__Exercise prompt__: Using the listing below, count the lines in which "result" appears; give the count alone.

· · · ·

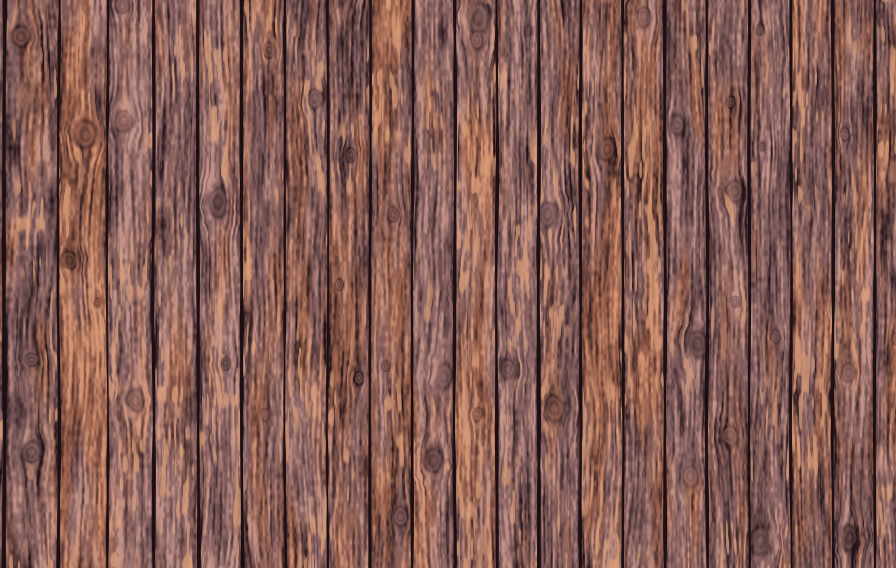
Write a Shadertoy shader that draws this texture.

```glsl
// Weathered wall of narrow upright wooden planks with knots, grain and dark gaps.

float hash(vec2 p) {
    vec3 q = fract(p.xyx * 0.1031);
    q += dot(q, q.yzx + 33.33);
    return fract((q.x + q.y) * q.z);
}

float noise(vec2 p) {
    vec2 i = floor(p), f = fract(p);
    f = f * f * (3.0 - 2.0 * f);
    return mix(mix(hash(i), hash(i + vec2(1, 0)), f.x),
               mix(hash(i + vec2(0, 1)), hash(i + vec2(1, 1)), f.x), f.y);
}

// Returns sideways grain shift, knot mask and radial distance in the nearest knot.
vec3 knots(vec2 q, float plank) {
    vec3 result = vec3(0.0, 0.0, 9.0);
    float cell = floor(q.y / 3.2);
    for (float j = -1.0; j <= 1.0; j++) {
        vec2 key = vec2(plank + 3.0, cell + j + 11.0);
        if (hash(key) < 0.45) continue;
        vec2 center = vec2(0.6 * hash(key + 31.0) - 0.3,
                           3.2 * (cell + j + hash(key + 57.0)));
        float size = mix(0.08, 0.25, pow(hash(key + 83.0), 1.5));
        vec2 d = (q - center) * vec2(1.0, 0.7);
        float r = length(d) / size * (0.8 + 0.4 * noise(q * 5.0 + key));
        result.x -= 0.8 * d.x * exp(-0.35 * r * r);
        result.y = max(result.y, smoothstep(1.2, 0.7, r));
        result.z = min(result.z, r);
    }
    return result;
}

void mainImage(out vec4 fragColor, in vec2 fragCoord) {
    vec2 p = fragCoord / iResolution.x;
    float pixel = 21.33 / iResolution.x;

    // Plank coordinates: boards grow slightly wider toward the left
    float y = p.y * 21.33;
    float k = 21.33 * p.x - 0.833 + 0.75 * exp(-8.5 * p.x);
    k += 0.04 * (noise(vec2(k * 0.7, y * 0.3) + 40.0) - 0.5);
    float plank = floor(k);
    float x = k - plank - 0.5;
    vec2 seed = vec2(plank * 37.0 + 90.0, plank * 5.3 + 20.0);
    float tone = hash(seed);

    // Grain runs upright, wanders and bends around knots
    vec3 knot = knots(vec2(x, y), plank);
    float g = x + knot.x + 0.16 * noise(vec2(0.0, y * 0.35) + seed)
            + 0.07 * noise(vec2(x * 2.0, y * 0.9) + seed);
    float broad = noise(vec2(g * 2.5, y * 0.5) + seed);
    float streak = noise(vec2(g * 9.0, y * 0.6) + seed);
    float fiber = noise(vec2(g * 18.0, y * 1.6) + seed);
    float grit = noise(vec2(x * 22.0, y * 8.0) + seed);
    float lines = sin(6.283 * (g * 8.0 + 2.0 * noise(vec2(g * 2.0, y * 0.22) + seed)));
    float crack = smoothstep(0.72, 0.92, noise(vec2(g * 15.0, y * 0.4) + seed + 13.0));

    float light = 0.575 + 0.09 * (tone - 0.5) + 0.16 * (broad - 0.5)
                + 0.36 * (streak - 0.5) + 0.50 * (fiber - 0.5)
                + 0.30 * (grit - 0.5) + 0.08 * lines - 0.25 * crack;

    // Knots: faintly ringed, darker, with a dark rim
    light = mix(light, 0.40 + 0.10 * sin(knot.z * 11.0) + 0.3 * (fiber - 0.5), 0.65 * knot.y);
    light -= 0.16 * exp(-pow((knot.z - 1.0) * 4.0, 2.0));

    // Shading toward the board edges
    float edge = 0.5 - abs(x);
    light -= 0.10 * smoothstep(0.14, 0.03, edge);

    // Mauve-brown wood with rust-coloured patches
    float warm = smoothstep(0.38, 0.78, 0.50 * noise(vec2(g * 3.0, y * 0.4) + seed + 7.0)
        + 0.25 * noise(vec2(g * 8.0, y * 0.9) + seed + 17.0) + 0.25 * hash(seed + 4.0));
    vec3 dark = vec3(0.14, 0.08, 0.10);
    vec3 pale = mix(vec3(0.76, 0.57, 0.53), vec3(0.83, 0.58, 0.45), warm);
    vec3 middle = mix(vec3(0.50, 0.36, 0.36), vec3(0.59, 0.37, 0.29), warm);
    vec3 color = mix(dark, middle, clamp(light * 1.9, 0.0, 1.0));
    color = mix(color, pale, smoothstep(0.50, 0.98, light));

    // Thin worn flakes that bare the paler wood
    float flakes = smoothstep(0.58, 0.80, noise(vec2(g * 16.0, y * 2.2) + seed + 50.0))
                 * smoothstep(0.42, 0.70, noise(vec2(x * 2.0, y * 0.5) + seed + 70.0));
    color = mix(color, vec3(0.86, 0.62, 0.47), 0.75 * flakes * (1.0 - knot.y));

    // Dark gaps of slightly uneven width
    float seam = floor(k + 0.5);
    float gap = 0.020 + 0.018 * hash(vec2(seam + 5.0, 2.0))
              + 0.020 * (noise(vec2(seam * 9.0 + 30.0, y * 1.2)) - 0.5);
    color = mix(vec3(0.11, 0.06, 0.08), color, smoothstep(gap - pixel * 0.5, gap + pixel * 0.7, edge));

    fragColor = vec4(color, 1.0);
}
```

· · · ·

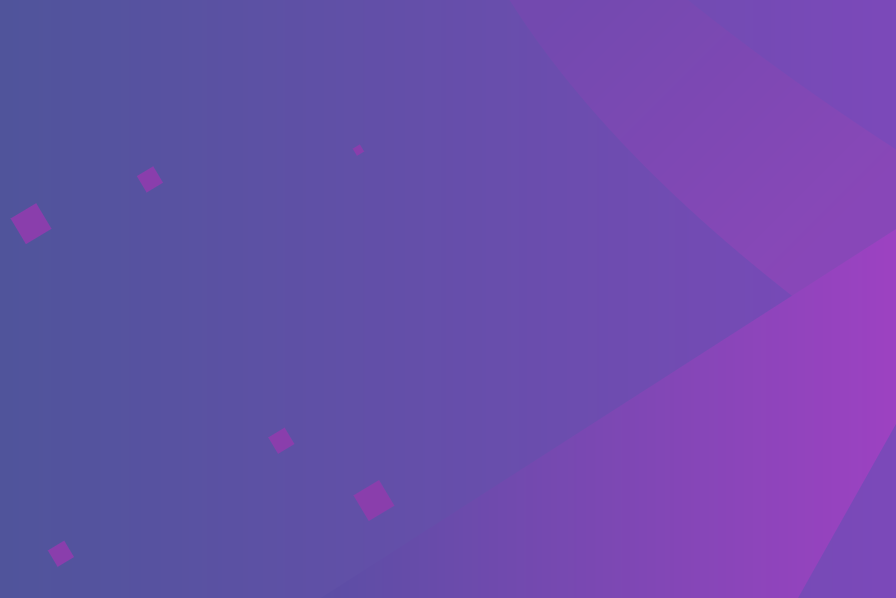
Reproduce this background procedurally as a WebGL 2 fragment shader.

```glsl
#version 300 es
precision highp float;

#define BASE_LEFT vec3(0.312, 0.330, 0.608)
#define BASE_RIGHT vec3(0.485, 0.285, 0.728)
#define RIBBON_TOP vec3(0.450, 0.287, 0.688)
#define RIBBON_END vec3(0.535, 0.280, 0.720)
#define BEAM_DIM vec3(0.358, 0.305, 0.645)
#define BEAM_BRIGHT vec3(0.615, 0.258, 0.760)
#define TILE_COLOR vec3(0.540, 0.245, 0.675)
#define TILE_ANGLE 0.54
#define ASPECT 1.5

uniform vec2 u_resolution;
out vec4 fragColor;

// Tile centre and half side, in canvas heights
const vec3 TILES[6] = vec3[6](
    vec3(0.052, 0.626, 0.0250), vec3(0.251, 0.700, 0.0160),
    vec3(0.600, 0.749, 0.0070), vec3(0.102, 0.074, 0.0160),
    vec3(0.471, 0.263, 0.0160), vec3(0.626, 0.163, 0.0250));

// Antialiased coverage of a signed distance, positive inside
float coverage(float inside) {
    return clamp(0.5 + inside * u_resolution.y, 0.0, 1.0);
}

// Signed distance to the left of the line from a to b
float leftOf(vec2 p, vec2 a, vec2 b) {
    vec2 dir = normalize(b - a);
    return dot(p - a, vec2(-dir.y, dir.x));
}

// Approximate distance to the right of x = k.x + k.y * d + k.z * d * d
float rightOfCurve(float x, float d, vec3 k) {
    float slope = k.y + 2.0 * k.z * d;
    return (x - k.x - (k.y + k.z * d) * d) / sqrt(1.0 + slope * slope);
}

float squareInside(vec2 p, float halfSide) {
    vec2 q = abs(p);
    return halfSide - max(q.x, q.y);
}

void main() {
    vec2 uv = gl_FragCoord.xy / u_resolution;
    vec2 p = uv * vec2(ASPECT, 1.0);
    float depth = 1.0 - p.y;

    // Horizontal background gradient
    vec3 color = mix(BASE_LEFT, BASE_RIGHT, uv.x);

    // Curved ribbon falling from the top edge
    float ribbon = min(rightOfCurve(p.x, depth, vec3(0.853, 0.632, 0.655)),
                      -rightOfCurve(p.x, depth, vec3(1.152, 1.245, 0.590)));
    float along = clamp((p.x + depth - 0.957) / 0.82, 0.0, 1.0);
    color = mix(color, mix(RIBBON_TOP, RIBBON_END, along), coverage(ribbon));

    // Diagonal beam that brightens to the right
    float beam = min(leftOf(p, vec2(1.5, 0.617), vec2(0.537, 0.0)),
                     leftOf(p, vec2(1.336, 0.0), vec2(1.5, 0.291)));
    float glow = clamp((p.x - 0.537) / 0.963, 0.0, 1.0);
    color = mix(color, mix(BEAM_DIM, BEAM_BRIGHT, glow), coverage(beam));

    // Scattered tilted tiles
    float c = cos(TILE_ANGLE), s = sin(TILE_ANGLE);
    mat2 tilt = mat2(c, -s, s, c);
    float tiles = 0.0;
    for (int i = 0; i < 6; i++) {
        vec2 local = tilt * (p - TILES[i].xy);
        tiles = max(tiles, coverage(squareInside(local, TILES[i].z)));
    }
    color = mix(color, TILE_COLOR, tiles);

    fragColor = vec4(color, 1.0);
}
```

· · · ·

__Response to this exercise__: 5